Managing Vacant Historic Buildings
Historic England has produced guidance to help owners reduce the risks facing empty buildings by carrying out a range of precautionary measures and adopting an active management approach. It explains how to decommission buildings that are about to be vacated, as well as how to look after buildings that have already been vacant for some time.
When historic buildings are left vacant they are at a greatly increased risk of damage and decay and can easily blight their localities. The best way to protect a building is to keep it occupied, even if the use is temporary. However, it is inevitable that some historic buildings will struggle to find even a temporary use.
Factors to consider when managing a vacant building:
- Review the options and plan strategically- how long is the building likely to remain vacant?
- Take stock of the building- gather information on the building
- Make the building secure

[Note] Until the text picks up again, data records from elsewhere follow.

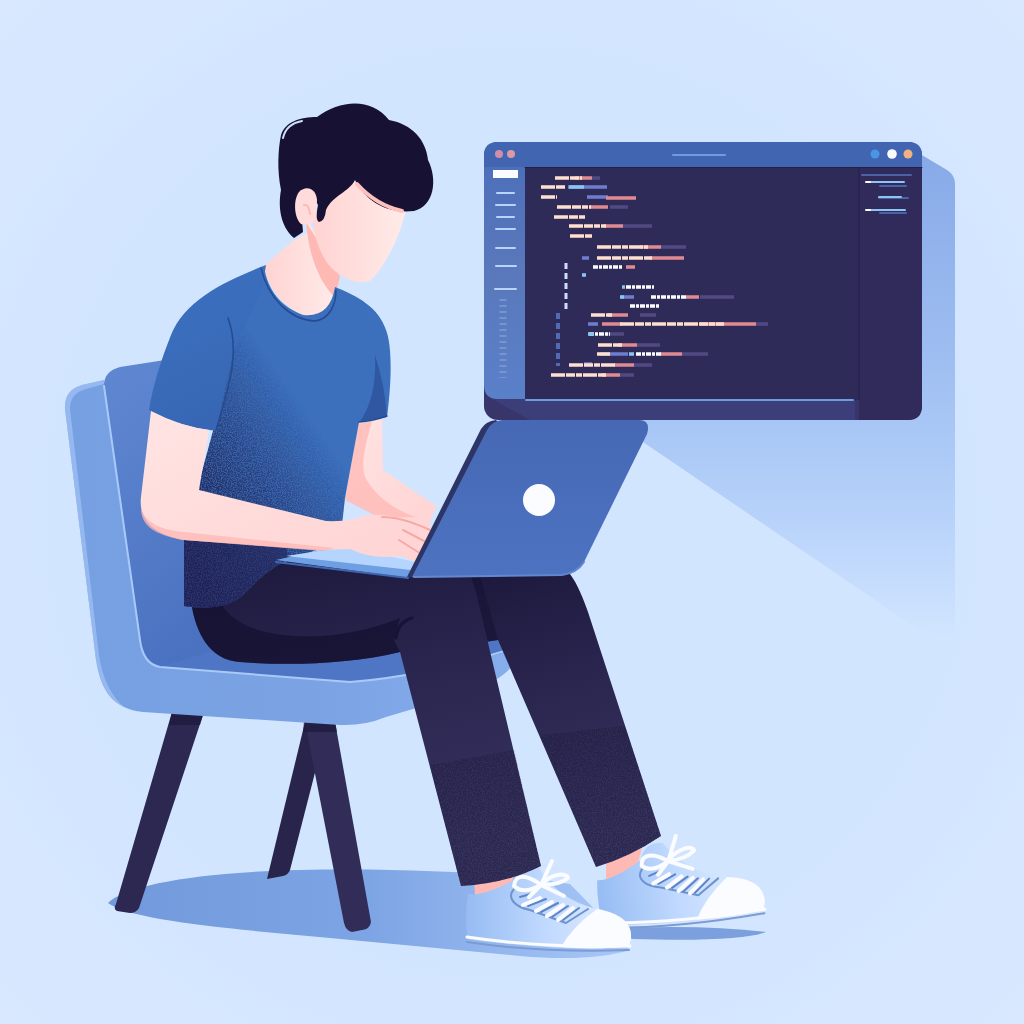
<!DOCTYPE html>
<html lang="en">
<head>
<meta charset="utf-8">
<title>Developer at work</title>
<style>
:root{--sky:#d3e6ff;--ink:#171233;--navy:#2a2650;--editor:#2f2b58;--frame:#4a69b4;--shirt:#3c70bd;--seat:#7fa6e6;--seat-light:#a9c9f8;--skin:#ffe1e2;--skin-shade:#ffb9b4;--white:#fbfcff;--cream:#ffdfd0;--coral:#e08a92;--cyan:#8cc4f2}
html,body{margin:0;width:1024px;height:1024px;overflow:hidden;background:var(--sky)}
svg{display:block}
.line{fill:none;stroke-linecap:round;stroke-linejoin:round}
.code{fill:none;stroke-width:3.4}
</style>
</head>
<body>
<svg width="1024" height="1024" viewBox="0 0 1024 1024" role="img" aria-label="A young developer sits on a blue chair typing on a laptop, with a code editor window floating behind">
<defs>
<radialGradient id="sky" cx=".5" cy=".5" r=".72"><stop offset=".6" stop-color="#d2e5ff"/><stop offset="1" stop-color="#d9e8ff"/></radialGradient>
<linearGradient id="beam" x1="0" y1="0" x2="0" y2="1"><stop offset="0" stop-color="#86a8e6"/><stop offset=".45" stop-color="#9fbff2"/><stop offset=".75" stop-color="#b7d2fa"/><stop offset="1" stop-color="#d3e6ff"/></linearGradient>
<linearGradient id="under" x1="0" x2="1"><stop offset="0" stop-color="#8fb0e8" stop-opacity=".2"/><stop offset=".35" stop-color="#4b5796"/><stop offset="1" stop-color="#8fb0e8" stop-opacity="0"/></linearGradient>
<linearGradient id="floor" x1="0" x2="1"><stop offset="0" stop-color="#7299db"/><stop offset=".5" stop-color="#7da4e4"/><stop offset="1" stop-color="#a9c8f7"/></linearGradient>
<linearGradient id="shell" x1="0" x2="1"><stop offset="0" stop-color="#76a0e2"/><stop offset=".55" stop-color="#7ba3e4"/><stop offset="1" stop-color="#86aeec"/></linearGradient>
<linearGradient id="back" x1="0" y1="0" x2=".4" y2="1"><stop offset="0" stop-color="#6088d2"/><stop offset="1" stop-color="#4a72c0"/></linearGradient>
<linearGradient id="frame" x1="0" y1="0" x2="0" y2="1"><stop offset="0" stop-color="#4a6dba"/><stop offset=".5" stop-color="#5a78bb"/><stop offset="1" stop-color="#5a80ca"/></linearGradient>
<linearGradient id="shirtShade" x1=".85" y1=".25" x2=".2" y2="1"><stop offset=".3" stop-color="#1d2050" stop-opacity="0"/><stop offset="1" stop-color="#1d1b48"/></linearGradient>
<linearGradient id="sleeve" x1="0" y1="0" x2=".3" y2="1"><stop offset="0" stop-color="#3c72c1"/><stop offset="1" stop-color="#3767b4"/></linearGradient>
<linearGradient id="trouser" x1="0" y1="0" x2=".2" y2="1"><stop offset="0" stop-color="#1d183c"/><stop offset=".5" stop-color="#2b2751"/><stop offset="1" stop-color="#37335f"/></linearGradient>
<linearGradient id="face" x1="0" x2="1"><stop offset="0" stop-color="#ffd3d2"/><stop offset="1" stop-color="#ffebe9"/></linearGradient>
<linearGradient id="arm" x1="0" y1="0" x2="1" y2="1"><stop offset="0" stop-color="#ffe4e3"/><stop offset="1" stop-color="#ffd3d3"/></linearGradient>
<linearGradient id="lid" x1="0" y1="0" x2="0" y2="1"><stop offset="0" stop-color="#4668b5"/><stop offset="1" stop-color="#4d73c0"/></linearGradient>
<linearGradient id="shoe" x1="0" x2="1"><stop offset="0" stop-color="#96bcf3"/><stop offset=".5" stop-color="#c2daff"/><stop offset="1" stop-color="#e4efff"/></linearGradient>
<filter id="grain" x="0" y="0" width="1" height="1"><feTurbulence type="fractalNoise" baseFrequency=".8" numOctaves="2" seed="4"/><feColorMatrix values="0 0 0 0 0  0 0 0 0 0  0 0 0 0 0  0 0 0 5 -1.9" result="specks"/><feComposite in="SourceGraphic" in2="specks" operator="in"/></filter>
<clipPath id="torso"><use href="#torsoShape"/></clipPath>
<path id="torsoShape" d="M264 267C250 275 236 282 223 290L216 420 197 490 184 540V606Q226 612 244 594C258 580 270 568 288 560L340 542 345 498 359 422 387 417C392 380 392 345 386 330C379 308 358 296 335 287Q330 318 303 315C280 306 268 290 264 267Z"/>
<g id="sneaker">
<path fill="url(#shoe)" d="M468 894Q482 897 514 880 520 862 538 866C551 888 569 902 597 909 619 913 632 922 631 938L629 946Q590 953 468 940 464 917 468 894Z"/>
<path fill="var(--white)" d="M597 909C619 913 632 922 631 938L629 946Q600 950 561 947 573 926 597 909Z"/>
<path class="line" stroke="var(--white)" stroke-width="3" d="M467 937Q540 948 630 946"/>
<path class="line" stroke="#7c9bd2" stroke-width="2" d="M467 942Q540 953 629 950"/>
<path class="line" stroke="#6f93cf" stroke-width="2" d="M514 889C506 898 515 907 530 910L566 923 588 909"/>
<path class="line" stroke="#5d84c6" stroke-width="2" d="M520 897L534 893M528 906L546 899M541 912L558 903M552 917L568 906M563 920L579 908"/>
<path class="line" stroke="var(--white)" stroke-width="4" d="M523 905L540 898M536 911L552 902M547 916L563 905M558 920L573 908"/>
<path class="line" stroke="var(--white)" stroke-width="4" d="M541 885C525 873 515 875 514 886 521 893 532 890 541 885L552 861M541 885C553 872 567 873 568 878 561 884 550 885 541 885L564 896M541 885L529 897"/>
</g>
</defs>

<rect width="1024" height="1024" fill="url(#sky)"/>

<g id="editor-shadow">
<path fill="url(#beam)" d="M900 142L947 170Q955 175 955 184V642Q940 644 922 632L640 440 500 402 900 400Z"/>
<path fill="url(#under)" d="M497 400H915V420H650L530 418Z"/>
</g>

<g id="floor-shadows">
<path fill="url(#floor)" d="M108 903C125 885 200 872 300 870 400 868 500 872 570 884L610 925 630 950Q590 962 520 956L330 938C230 929 130 920 108 903Z"/>
<path fill="#7c9fdd" d="M600 929Q700 924 766 932 740 942 633 939Z"/>
</g>

<g id="code-editor">
<rect x="484" y="142" width="438" height="278" rx="14" fill="#38356a"/>
<path fill="url(#frame)" d="M498 142H908Q922 142 922 156V167H525V399H498Q484 399 484 385V156Q484 142 498 142Z"/>
<path fill="#4165b0" d="M498 142H908Q922 142 922 156V167H484V156Q484 142 498 142Z"/>
<path fill="var(--frame)" d="M492 399H855V420H530Z" opacity=".18"/>
<rect x="525" y="167" width="334" height="233" fill="var(--editor)"/>
<path fill="#302b5b" d="M859 167H922V406Q922 420 908 420H859Z"/>
<path class="line" stroke="#232047" d="M525 167.5H922M859 168V400"/>
<path class="line" stroke="#6f9be0" stroke-width="2" d="M526 400H853M673 155H725"/>
<g id="window-buttons"><circle cx="499" cy="154" r="4" fill="#cf8fa8"/><circle cx="511" cy="154" r="4" fill="#d99aa6"/><circle cx="875" cy="154" r="4.5" fill="#4a95e6"/><circle cx="892" cy="154" r="4.8" fill="var(--white)"/><circle cx="908" cy="154" r="4.5" fill="#f2b183"/></g>
<rect x="493" y="170" width="25" height="8" fill="var(--white)"/>
<path class="line" stroke="#b9d4fb" stroke-width="2" d="M497 193H514M496 205H515M497 217H514M496 229H515M496 248H515M496 266H516M495 289H516"/>
<path stroke="#7894cf" stroke-width="7" stroke-dasharray="2 4" d="M503 299V378"/>
<g id="outline-panel" class="line" stroke-width="2"><path stroke="#4b61a8" d="M862 175H911M880 186H906M879 198H908M880 213H906"/><path stroke="var(--cyan)" d="M868 182H904M879 197H901M868 210H905"/><path stroke="var(--white)" d="M866 182H870M866 210H870"/></g>
<g id="code-lines">
<path class="code" stroke="#514a82" d="M592 178H600M610 207H628M622 226H652M660 247H686M700 297H734M640 315H656M755 324H768M637 345H660M682 354H708M634 365H652M620 375H634M606 334H624"/>
<path class="code" stroke="#6d7dd0" d="M568 187H607M587 197H608M582 258H589M621 297H634M588 324H598M600 354H628M584 364H592"/>
<path class="code" stroke="var(--coral)" d="M575 178H592M606 198H636M590 207H608M604 226H623M640 247H661M650 258H684M626 267H635M686 297H699M608 315H628M602 324H622M700 324H756M618 345H637M660 354H682M614 365H634M602 375H620"/>
<path class="code" stroke="var(--cream)" stroke-dasharray="14 1 9 1 6 1" d="M555 178H582M541 187H565M541 197H557M557 207H591M554 217H586M569 226H606M570 236H592M597 247H648M597 258H652M591 315H612M620 324H724M598 345H622M597 354H610M569 365H616M551 375H606"/>
<path class="code" stroke="var(--white)" stroke-dasharray="5 1 3 1" d="M593 267H622M626 287H654M651 297H686M630 306H659M589 334H610M636 354H662"/>
<path class="code" stroke="var(--cyan)" d="M582 275H586M622 287H625M620 297H624M569 187H584M588 334H594M629 354H634"/>
<path stroke="#cfe0fb" stroke-width="3" stroke-dasharray="6 4" d="M566 263V311"/>
<path stroke="#526bb4" stroke-width="4" stroke-dasharray="6 4" d="M558 313V366"/>
</g>
</g>

<g id="chair">
<path fill="#28244b" d="M305 722H328L290 870Q288 875 283 876L267 879Z"/>
<path fill="#322d58" d="M305 722H335L371 922Q370 929 362 930L352 932Q346 931 344 923Z"/>
<path fill="#2c2852" d="M172 712H204L139 908Q136 913 130 913L117 911Q113 909 116 904Z"/>
<path fill="#1d193d" d="M172 712H204L200 725H169ZM304 721H335L337 732H303Z" opacity=".7"/>
<path fill="url(#shell)" d="M104 380L82 385Q64 390 65 409L96 660C101 692 114 709 143 712L340 725Q364 726 386 717L470 692Q507 678 516 660L497 636 160 660 140 640Z"/>
<path fill="var(--seat-light)" d="M65 409Q64 390 82 385L104 380V384L86 389Q70 393 70 409L99 655Q104 690 125 708 101 696 96 660Z" opacity=".6"/>
<path fill="url(#back)" d="M104 384Q105 371 120 367L165 360 215 600 250 660 160 667Q143 664 141 645Z"/>
<path fill="#4e76c4" d="M160 667L210 652 400 640 497 638 506 652Q420 676 350 682Z"/>
<path class="line" stroke="var(--seat-light)" stroke-width="2" d="M104 386L140 640Q143 664 160 667L350 682Q420 677 508 650"/>
</g>

<g id="far-leg">
<path fill="var(--skin-shade)" d="M606 862L642 848 634 878 606 884Z"/>
<use href="#sneaker" transform="translate(222 57) rotate(-8 468 894) translate(-82 -83)"/>
<path fill="url(#trouser)" d="M470 574H570C578 585 583 598 588 612L661 836Q630 857 596 867L498 640 484 642Z"/>
<path fill="#171334" opacity=".6" d="M470 574L480 576 498 640 486 642Z"/>
<path fill="#15122f" filter="url(#grain)" opacity=".35" d="M540 735L625 726 661 836Q630 857 596 867Z"/>
</g>

<g id="near-leg">
<path fill="var(--skin-shade)" d="M474 880L515 873 510 888Q494 896 475 895Z"/>
<use href="#sneaker"/>
<path fill="url(#trouser)" d="M192 607Q240 575 290 560L470 574Q476 590 479 605L541 866Q505 884 461 886L400 652C350 664 290 666 240 662 208 660 196 630 192 607Z"/>
<path fill="#151130" d="M192 607L221 604C238 630 275 638 320 636 355 634 383 625 400 618L394 640 400 652C350 664 290 666 240 662 208 660 196 630 192 607Z" opacity=".75"/>
<path class="line" stroke="#171334" stroke-width="3" d="M412 618Q398 622 396 638"/>
<path fill="#15122f" filter="url(#grain)" opacity=".35" d="M430 765L514 750 541 866Q505 884 461 886Z"/>
</g>

<g id="far-arm">
<path fill="url(#arm)" d="M358 424L382 419 383 470 436 506 428 528 395 522 345 500Z"/>
<path fill="var(--skin-shade)" opacity=".75" d="M358 424L372 421C364 450 359 470 368 482 378 498 395 510 416 517L380 518 345 500Z"/>
</g>

<g id="head">
<path fill="url(#face)" d="M300 205L308 232Q300 238 294 240L264 266C270 300 300 320 322 316 334 310 337 296 336 272Z"/>
<path fill="var(--skin-shade)" d="M306 222L340 276 335 298Q310 272 306 222Z"/>
<path fill="url(#face)" d="M313 215L352 180 406 210C400 235 388 262 372 279 364 286 349 281 336 272 322 261 313 238 313 215Z"/>
<path fill="var(--ink)" d="M294 238C280 226 278 206 281 190 277 170 278 150 281 135 285 122 300 117 317 117 340 100 371 97 389 120 412 124 426 140 428 160 438 180 434 206 414 211 388 214 366 202 355 180 349 192 332 196 326 210Q325 221 319 222 315 220 318 205L312 194 300 198 303 232Z"/>
<path class="line" stroke="#cfe0fb" stroke-width="2" d="M283 138Q286 124 302 121"/>
<path fill="#ffdcdb" d="M317 200C316 188 306 185 299 192 293 200 294 218 301 224 309 226 315 222 316 216Z"/>
<path class="line" stroke="var(--skin-shade)" stroke-width="2" d="M304 205Q309 204 310 214"/>
<path class="line" stroke="#ffc1bd" stroke-width="4" d="M357 184Q376 205 402 211"/>
</g>

<g id="shirt">
<use href="#torsoShape" fill="var(--shirt)"/>
<g clip-path="url(#torso)">
<path fill="url(#shirtShade)" opacity=".4" d="M180 260H392V612H180Z"/>
<path fill="url(#shirtShade)" filter="url(#grain)" d="M180 260H392V612H180Z"/>
<path fill="#24265a" opacity=".6" d="M180 530L285 545 290 562 244 594 220 612H180Z"/>
<path fill="#25448c" opacity=".55" d="M358 424Q377 400 375 355 385 385 387 417Z"/>
</g>
<path fill="url(#sleeve)" d="M266 265C225 281 185 300 171 335 161 360 153 385 149 410Q180 427 216 431L234 350 262 290Z"/>
<path class="line" stroke="#234b91" stroke-width="1.5" d="M261 268C268 298 290 320 315 321 330 319 336 304 336 290M228 318C240 350 230 385 216 430M359 422Q373 421 387 416"/>
</g>

<g id="laptop">
<path fill="#6f9fe3" d="M276 560L330 548 418 566 408 578Z"/>
<path fill="#b5d5ff" d="M286 556L345 547 416 562 411 570Z"/>
<path class="line" stroke="#3f66b2" stroke-width="2" d="M276 562L408 578"/>
</g>

<g id="near-arm">
<path fill="url(#arm)" d="M151 411Q182 427 209 430L199 490 326 521Q352 522 366 515 390 514 407 520L426 522Q434 526 431 532L417 562Q409 560 402 556L388 557Q370 558 350 549L320 550 184 540C155 535 138 520 141 497Z"/>
<path fill="var(--skin-shade)" opacity=".75" d="M141 508Q147 529 184 532L335 548 322 551 184 540C155 535 141 526 141 508Z"/>
<path class="line" stroke="#f7a9a6" stroke-width="2" d="M382 517Q402 517 430 530M403 530L424 541M399 540L418 552"/>
</g>

<g id="laptop-lid">
<path fill="#2c3566" d="M407 577L481 429Q486 421 496 420L500 424 416 578Z"/>
<path fill="url(#lid)" d="M412 577L487 430Q492 421 502 420H640Q651 421 647 434L584 562Q577 573 562 575Z"/>
<path class="line" stroke="#6388cf" stroke-width="2" d="M414 577L562 575Q577 573 584 562"/>
<circle id="lid-emblem" cx="539" cy="500" r="16" fill="var(--white)"/>
</g>
</svg>
</body>
</html>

- Investigate the potential for temporary uses
- Carry out urgent repairs
- Protect vulnerable features
- Protect the building from fire
- Carry out regular inspections and maintenance

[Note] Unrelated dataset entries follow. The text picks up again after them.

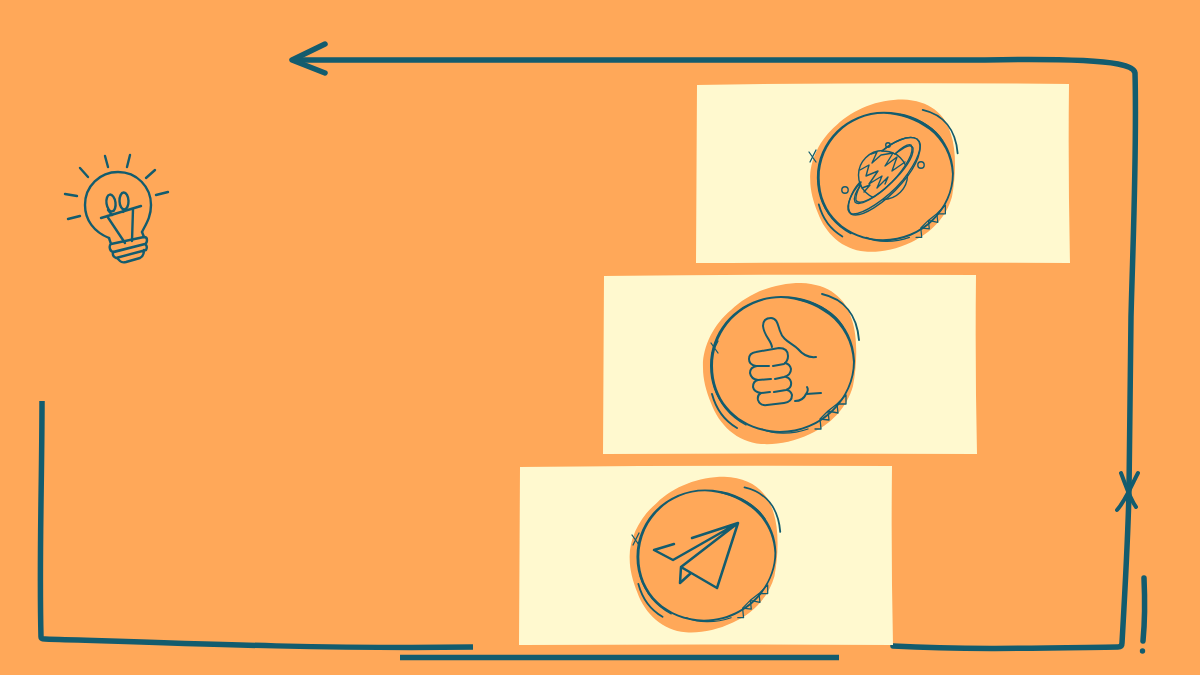
<!DOCTYPE html>
<html lang="en">
<head>
<meta charset="utf-8">
<title>Three steps</title>
<style>
:root { --orange: #ffa859; --cream: #fff9cf; --teal: #135c6e; }
html, body { margin: 0; height: 100%; overflow: hidden; background: var(--orange); }
.board { position: relative; width: 1200px; height: 675px; overflow: hidden; background: var(--orange); }
.board svg { position: absolute; left: 0; top: 0; display: block; }
.ink { fill: none; stroke: var(--teal); stroke-linecap: round; stroke-linejoin: round; }
.frame { stroke-width: 5.5; }
.flat-end { stroke-linecap: butt; }
.card { fill: var(--cream); }
.blob { fill: var(--orange); }
.solid { fill: var(--teal); }
.bulb { stroke-width: 2.4; }
.planet { stroke-width: 1.4; }
.thumb { stroke-width: 2; }
.plane { stroke-width: 2.5; }
.detail { stroke-width: 1.9; }
.fine { stroke-width: 1.3; }
</style>
</head>
<body>
<main class="board">
<svg width="1200" height="675" viewBox="0 0 1200 675" role="img" aria-label="Three stepped cards with a paper plane, a thumbs up and a planet, framed by a hand-drawn arrow, beside a light bulb">
  <defs>
    <g id="badge">
      <path class="blob" d="M-77 4C-78-16-67-39-49-54C-31-71-6-81 21-81C49-80 66-66 72-44C78-26 77 1 73 22C67 44 50 61 30 70C13 78-3 81-19 80C-43 78-61 61-69 39C-74 27-77 15-77 4Z"/>
      <path class="solid" fill-rule="evenodd" d="M-70 2C-70-37-38-68 1-68C42-68 74-41 75-3C75 35 42 69 0 69C-40 68-70 40-70 2ZM-67 2C-67 40-38 66 0 67C41 67 73 34 73-2C72-22 63-38 49-49C34-60 19-65 1-66C-36-66-67-36-67 2Z"/>
      <g class="ink">
        <path class="detail" d="M42-70C64-65 77-49 79-24M-68 30C-64 45-55 57-43 64"/>
        <path class="detail" d="M18-65C39-60 55-50 63-37"/>
        <path class="fine" d="M-18 65C-7 70 11 71 28 65M-66 22C-60 42-49 53-34 61"/>
        <path class="fine" d="M66 31V40L57 40L66 31M57 40L58 49L48 47L57 40M48 47L49 56L40 55L48 47M40 55L41 65L35 65"/>
      </g>
    </g>
    <path id="cross" class="ink fine" d="M-4-4L3 6M3-6L-3 6"/>
  </defs>

  <g id="border-arrow" class="ink frame">
    <path d="M42 401C42 480 39 560 41 637Q41 639 45 639C170 643 320 649 473 647" class="flat-end"/>
    <path d="M893 646C970 650 1045 648 1118 647Q1122 647 1122 643C1125 590 1128 540 1129 490L1131 317C1133 240 1137 150 1135 73Q1134 67 1118 64C1090 59 1040 59 985 60H296"/>
    <path d="M325 44L292 60L325 73"/>
    <path class="flat-end" d="M400 657.5H839"/>
    <g stroke-width="4"><path d="M1121 473C1126 486 1130 499 1136 507M1138 473C1131 486 1126 500 1117 510" stroke-width="4"/></g>
    <path d="M1144 578C1145 600 1145 620 1143 641"/>
    <circle class="solid" cx="1142.500" cy="651" r="2.700" stroke="none"/>
  </g>

  <g id="light-bulb" class="ink bulb">
    <path d="M65 194L77 196M68 219L80 216M80 168L88 177M105 156L108 167M130 155L127 167M155 170L146 178M168 192L156 195"/>
    <path d="M109 238C94 232 85 220 85 205C85 186 100 172 118 172C137 172 151 187 151 205C151 217 146 224 142 232"/>
    <path d="M109 238L111 244M142 232L144 237"/>
    <path d="M111 244L144 237Q147 237 147 240Q147 243 145 244L114 252Q111 252 110 249Q109 245 111 244ZM113 252L145 244Q148 246 146 250L116 258Q112 256 113 252ZM117 258L120 261Q122 263 126 262L140 258Q144 256 144 250"/>
    <path d="M101 218L141 206M107 216L125 243M133 209L132 241"/>
    <ellipse cx="111" cy="203" rx="4.500" ry="8.500" transform="rotate(-8 111 203)"/>
    <ellipse cx="124" cy="201" rx="4.500" ry="8.500" transform="rotate(-2 124 201)"/>
    <path d="M108 210L112 215M126 209L123 212"/>
  </g>

  <g id="step-planet">
    <path class="card" d="M697 85Q880 82 1069 84Q1068 170 1070 263Q880 262 696 263Z"/>
    <use href="#badge" transform="translate(883 176) scale(.945)"/>
    <use href="#cross" x="813" y="156"/>
    <g class="ink planet">
      <circle cx="883" cy="175" r="24.500"/>
      <path class="blob" d="M917 139C925 144 917 162 903 180C886 200 862 215 852 214C843 211 850 194 861 182C859 189 855 195 856 200C858 207 877 197 892 182C907 166 915 151 911 145C908 143 900 149 895 154C890 151 886 151 882 151C893 142 908 134 917 139Z"/>
      <path d="M860 182C851 192 845 207 851 214C861 219 885 203 902 183C917 166 925 146 917 139C909 134 893 142 882 151M895 154C904 147 911 143 913 148C914 157 904 171 891 183C876 198 859 207 855 202C853 197 857 190 861 185"/>
      <path d="M871 154L877 152L872 163L881 155L893 153L885 166L897 157L892 171L905 162M860 170L869 165L866 176L878 171L869 184L882 176L877 188L888 177L885 184M862 188L870 185L864 192"/>
      <circle cx="888" cy="145" r="2.300"/><circle cx="921" cy="165" r="3.200"/><circle cx="845" cy="190" r="3.200"/>
    </g>
  </g>

  <g id="step-thumb">
    <path class="card" d="M604 276Q790 274 976 275Q975 365 977 454Q790 453 603 454Z"/>
    <use href="#badge" transform="translate(780 364)"/>
    <use href="#cross" x="715" y="347"/>
    <g class="ink thumb">
      <path d="M772 347C771 340 764 336 763 326C763 320 767 318 771 318C777 318 778 325 780 331C783 341 792 343 798 349C803 355 808 358 816 357"/>
      <path d="M769 366H756Q749 365 749 359Q749 353 756 352L779 348Q788 348 788 356Q788 361 784 364L773 366"/>
      <path d="M757 366Q750 367 750 373Q751 379 758 380L771 379M775 379L784 377Q791 375 791 369Q790 364 785 363"/>
      <path d="M758 380Q753 381 753 387Q754 392 761 393L770 392M774 392L786 390Q792 388 791 382Q790 378 786 377"/>
      <path d="M761 393Q757 395 758 400Q760 406 767 405L784 403Q792 402 792 395Q791 391 787 390"/>
      <path d="M795 401Q803 401 806 394L821 393M806 394Q809 390 807 387"/>
    </g>
  </g>

  <g id="step-plane">
    <path class="card" d="M520 467Q700 465 892 466Q891 555 893 645Q700 644 519 645Z"/>
    <use href="#badge" transform="translate(704 555) scale(.965)"/>
    <use href="#cross" x="636" y="539"/>
    <g class="ink plane">
      <path d="M692 538L738 523L717 588L681 567L738 523L673 560L654 550L674 544M681 567L680 583L691 573"/>
    </g>
  </g>
</svg>
</main>
</body>
</html>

- Decide what to do about building services
- Keep the building dry and well ventilated
- Prevent damage from vegetation
- Check insurance
- Prevent damage and risks from wildlife
- Check legal responsibilities
- Check situation regarding taxes and rates
Listed vacant buildings
Listed buildings which are left empty and unprotected may be classified as being ‘at risk’, either by Historic England or by the local planning authority. A separate guidance note, Stopping the Rot, explains the use of statutory powers to secure the repair of such buildings.